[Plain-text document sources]
-----

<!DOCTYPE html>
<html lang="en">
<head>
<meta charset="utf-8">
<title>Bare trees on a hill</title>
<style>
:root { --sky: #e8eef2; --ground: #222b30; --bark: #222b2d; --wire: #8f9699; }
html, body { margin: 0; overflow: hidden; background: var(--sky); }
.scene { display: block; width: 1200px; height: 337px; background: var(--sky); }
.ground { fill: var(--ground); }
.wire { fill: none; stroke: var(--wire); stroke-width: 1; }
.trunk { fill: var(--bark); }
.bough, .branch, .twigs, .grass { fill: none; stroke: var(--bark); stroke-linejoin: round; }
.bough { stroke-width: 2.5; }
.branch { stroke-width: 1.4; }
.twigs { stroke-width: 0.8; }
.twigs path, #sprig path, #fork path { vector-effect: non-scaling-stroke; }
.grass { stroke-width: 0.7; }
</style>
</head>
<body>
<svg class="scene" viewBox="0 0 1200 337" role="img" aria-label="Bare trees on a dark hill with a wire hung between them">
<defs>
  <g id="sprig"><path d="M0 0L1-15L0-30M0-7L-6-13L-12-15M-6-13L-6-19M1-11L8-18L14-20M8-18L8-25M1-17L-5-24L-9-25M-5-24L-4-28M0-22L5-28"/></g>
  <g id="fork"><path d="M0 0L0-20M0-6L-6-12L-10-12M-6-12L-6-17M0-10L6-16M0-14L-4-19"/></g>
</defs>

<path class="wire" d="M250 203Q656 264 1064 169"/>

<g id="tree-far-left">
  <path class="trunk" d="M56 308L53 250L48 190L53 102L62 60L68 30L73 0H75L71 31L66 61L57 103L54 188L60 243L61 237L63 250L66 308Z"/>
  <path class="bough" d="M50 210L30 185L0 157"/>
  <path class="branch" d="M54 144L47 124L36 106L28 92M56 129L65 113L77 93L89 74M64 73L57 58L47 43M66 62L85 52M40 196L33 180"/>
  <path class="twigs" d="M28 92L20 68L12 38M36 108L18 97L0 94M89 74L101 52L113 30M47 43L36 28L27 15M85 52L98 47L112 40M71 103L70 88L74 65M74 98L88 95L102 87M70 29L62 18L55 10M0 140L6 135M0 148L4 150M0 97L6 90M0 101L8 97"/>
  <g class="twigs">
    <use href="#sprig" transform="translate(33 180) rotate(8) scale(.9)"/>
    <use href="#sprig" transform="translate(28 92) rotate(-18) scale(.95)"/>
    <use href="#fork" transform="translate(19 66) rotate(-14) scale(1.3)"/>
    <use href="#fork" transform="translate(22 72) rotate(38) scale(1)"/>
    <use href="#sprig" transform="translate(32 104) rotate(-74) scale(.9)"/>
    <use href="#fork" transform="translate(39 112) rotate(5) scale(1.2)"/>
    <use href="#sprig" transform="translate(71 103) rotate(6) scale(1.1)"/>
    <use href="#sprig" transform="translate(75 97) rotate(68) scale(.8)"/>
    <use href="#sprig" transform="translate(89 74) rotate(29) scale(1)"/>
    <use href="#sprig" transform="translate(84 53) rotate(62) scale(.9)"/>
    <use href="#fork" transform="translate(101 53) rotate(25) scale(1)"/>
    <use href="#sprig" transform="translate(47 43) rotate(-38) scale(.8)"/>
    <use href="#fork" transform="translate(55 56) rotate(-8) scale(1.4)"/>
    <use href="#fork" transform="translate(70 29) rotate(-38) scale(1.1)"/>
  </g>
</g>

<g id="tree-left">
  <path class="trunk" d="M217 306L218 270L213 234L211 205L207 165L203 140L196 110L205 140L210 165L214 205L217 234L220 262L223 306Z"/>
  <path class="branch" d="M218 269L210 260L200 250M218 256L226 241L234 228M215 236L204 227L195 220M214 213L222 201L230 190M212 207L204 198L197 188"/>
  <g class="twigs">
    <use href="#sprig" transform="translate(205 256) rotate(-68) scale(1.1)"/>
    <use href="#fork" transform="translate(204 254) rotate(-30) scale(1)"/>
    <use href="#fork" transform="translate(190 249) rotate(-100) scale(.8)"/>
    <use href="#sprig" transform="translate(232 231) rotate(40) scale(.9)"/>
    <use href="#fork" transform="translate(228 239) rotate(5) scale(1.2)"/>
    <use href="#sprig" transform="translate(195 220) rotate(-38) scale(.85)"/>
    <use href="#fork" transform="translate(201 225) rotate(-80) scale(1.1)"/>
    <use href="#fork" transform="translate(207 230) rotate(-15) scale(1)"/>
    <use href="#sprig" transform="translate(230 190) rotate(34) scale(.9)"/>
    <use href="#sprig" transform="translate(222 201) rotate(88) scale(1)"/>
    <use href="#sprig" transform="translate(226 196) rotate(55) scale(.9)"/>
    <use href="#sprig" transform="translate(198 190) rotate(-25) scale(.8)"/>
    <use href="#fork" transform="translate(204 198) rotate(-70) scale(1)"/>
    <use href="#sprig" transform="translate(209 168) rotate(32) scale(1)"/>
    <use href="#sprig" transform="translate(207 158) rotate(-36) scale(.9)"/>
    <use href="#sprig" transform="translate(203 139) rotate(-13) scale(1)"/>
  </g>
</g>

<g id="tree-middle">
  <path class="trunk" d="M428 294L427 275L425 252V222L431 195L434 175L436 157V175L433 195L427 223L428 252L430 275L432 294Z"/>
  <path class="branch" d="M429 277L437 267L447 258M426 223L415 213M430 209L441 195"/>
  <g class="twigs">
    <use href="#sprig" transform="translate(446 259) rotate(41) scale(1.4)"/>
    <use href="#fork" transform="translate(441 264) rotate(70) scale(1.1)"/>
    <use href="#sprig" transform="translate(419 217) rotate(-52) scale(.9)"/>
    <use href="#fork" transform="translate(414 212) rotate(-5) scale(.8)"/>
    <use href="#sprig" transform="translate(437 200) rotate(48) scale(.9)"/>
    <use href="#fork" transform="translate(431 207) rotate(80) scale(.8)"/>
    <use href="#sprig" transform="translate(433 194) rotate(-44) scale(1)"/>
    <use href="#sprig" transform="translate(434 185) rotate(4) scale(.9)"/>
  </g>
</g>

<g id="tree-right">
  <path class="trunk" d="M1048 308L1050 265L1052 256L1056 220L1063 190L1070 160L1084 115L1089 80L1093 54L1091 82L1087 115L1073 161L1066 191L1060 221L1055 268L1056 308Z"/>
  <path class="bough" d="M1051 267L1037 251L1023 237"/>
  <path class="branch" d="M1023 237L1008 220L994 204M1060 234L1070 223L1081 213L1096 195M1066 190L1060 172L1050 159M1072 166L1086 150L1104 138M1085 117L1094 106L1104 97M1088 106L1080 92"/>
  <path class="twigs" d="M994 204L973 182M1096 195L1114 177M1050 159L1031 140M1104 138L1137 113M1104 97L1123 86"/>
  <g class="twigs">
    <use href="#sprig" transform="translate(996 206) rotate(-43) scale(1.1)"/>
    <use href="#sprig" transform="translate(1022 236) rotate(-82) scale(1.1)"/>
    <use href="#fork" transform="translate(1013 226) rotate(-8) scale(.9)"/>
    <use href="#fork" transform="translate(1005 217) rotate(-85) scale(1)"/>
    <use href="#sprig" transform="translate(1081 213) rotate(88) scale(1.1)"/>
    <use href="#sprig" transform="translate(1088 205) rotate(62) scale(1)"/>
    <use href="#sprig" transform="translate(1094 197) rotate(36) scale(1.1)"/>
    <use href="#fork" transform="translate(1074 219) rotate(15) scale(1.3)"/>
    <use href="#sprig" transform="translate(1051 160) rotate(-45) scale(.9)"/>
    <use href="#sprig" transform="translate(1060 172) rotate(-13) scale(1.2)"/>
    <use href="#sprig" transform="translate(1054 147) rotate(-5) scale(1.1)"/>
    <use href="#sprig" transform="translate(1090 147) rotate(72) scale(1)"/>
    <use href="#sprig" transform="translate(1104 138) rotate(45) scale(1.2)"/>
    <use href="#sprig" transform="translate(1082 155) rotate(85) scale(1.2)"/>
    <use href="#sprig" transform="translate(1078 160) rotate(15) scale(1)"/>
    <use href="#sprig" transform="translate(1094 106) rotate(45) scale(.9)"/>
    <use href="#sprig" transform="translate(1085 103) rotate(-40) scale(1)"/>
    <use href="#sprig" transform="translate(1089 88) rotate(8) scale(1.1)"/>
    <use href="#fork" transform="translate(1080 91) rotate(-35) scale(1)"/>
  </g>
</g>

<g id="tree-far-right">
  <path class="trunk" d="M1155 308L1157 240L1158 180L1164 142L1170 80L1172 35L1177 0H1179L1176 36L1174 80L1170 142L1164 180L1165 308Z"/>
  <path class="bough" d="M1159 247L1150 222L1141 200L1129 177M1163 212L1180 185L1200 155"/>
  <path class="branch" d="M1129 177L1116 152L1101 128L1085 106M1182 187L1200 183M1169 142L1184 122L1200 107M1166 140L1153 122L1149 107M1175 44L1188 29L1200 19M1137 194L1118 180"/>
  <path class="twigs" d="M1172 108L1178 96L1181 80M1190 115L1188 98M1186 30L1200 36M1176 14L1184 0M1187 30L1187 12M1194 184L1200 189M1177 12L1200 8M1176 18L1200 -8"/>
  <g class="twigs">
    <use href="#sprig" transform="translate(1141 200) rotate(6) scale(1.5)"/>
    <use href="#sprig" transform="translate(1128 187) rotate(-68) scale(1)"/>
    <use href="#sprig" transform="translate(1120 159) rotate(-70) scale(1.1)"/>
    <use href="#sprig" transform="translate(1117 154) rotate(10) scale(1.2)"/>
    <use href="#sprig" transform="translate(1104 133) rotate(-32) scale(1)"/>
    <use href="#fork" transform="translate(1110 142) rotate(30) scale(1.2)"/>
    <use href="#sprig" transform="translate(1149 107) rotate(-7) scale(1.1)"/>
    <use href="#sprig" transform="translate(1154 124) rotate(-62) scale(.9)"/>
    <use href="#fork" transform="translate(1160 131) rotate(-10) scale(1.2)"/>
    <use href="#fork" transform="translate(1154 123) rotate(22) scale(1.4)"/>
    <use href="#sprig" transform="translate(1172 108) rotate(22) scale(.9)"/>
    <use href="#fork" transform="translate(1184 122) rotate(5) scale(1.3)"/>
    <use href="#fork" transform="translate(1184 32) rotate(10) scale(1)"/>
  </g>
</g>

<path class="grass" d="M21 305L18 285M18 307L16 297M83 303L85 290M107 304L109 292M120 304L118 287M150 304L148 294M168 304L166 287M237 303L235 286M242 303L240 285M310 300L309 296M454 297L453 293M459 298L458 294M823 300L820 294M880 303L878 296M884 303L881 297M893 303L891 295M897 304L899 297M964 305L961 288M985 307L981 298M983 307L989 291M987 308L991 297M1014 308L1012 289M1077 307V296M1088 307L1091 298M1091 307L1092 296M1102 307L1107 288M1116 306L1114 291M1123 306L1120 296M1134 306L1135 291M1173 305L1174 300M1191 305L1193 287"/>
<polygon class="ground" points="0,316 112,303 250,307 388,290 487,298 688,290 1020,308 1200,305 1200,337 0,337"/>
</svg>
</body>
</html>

-----

PROBLEM TO WORK ON =
Copy every line of the records above, starting with the first, up to and including the line containing "none; stroke: var(--bark);".

RESULT =
<!DOCTYPE html>
<html lang="en">
<head>
<meta charset="utf-8">
<title>Bare trees on a hill</title>
<style>
:root { --sky: #e8eef2; --ground: #222b30; --bark: #222b2d; --wire: #8f9699; }
html, body { margin: 0; overflow: hidden; background: var(--sky); }
.scene { display: block; width: 1200px; height: 337px; background: var(--sky); }
.ground { fill: var(--ground); }
.wire { fill: none; stroke: var(--wire); stroke-width: 1; }
.trunk { fill: var(--bark); }
.bough, .branch, .twigs, .grass { fill: none; stroke: var(--bark); stroke-linejoin: round; }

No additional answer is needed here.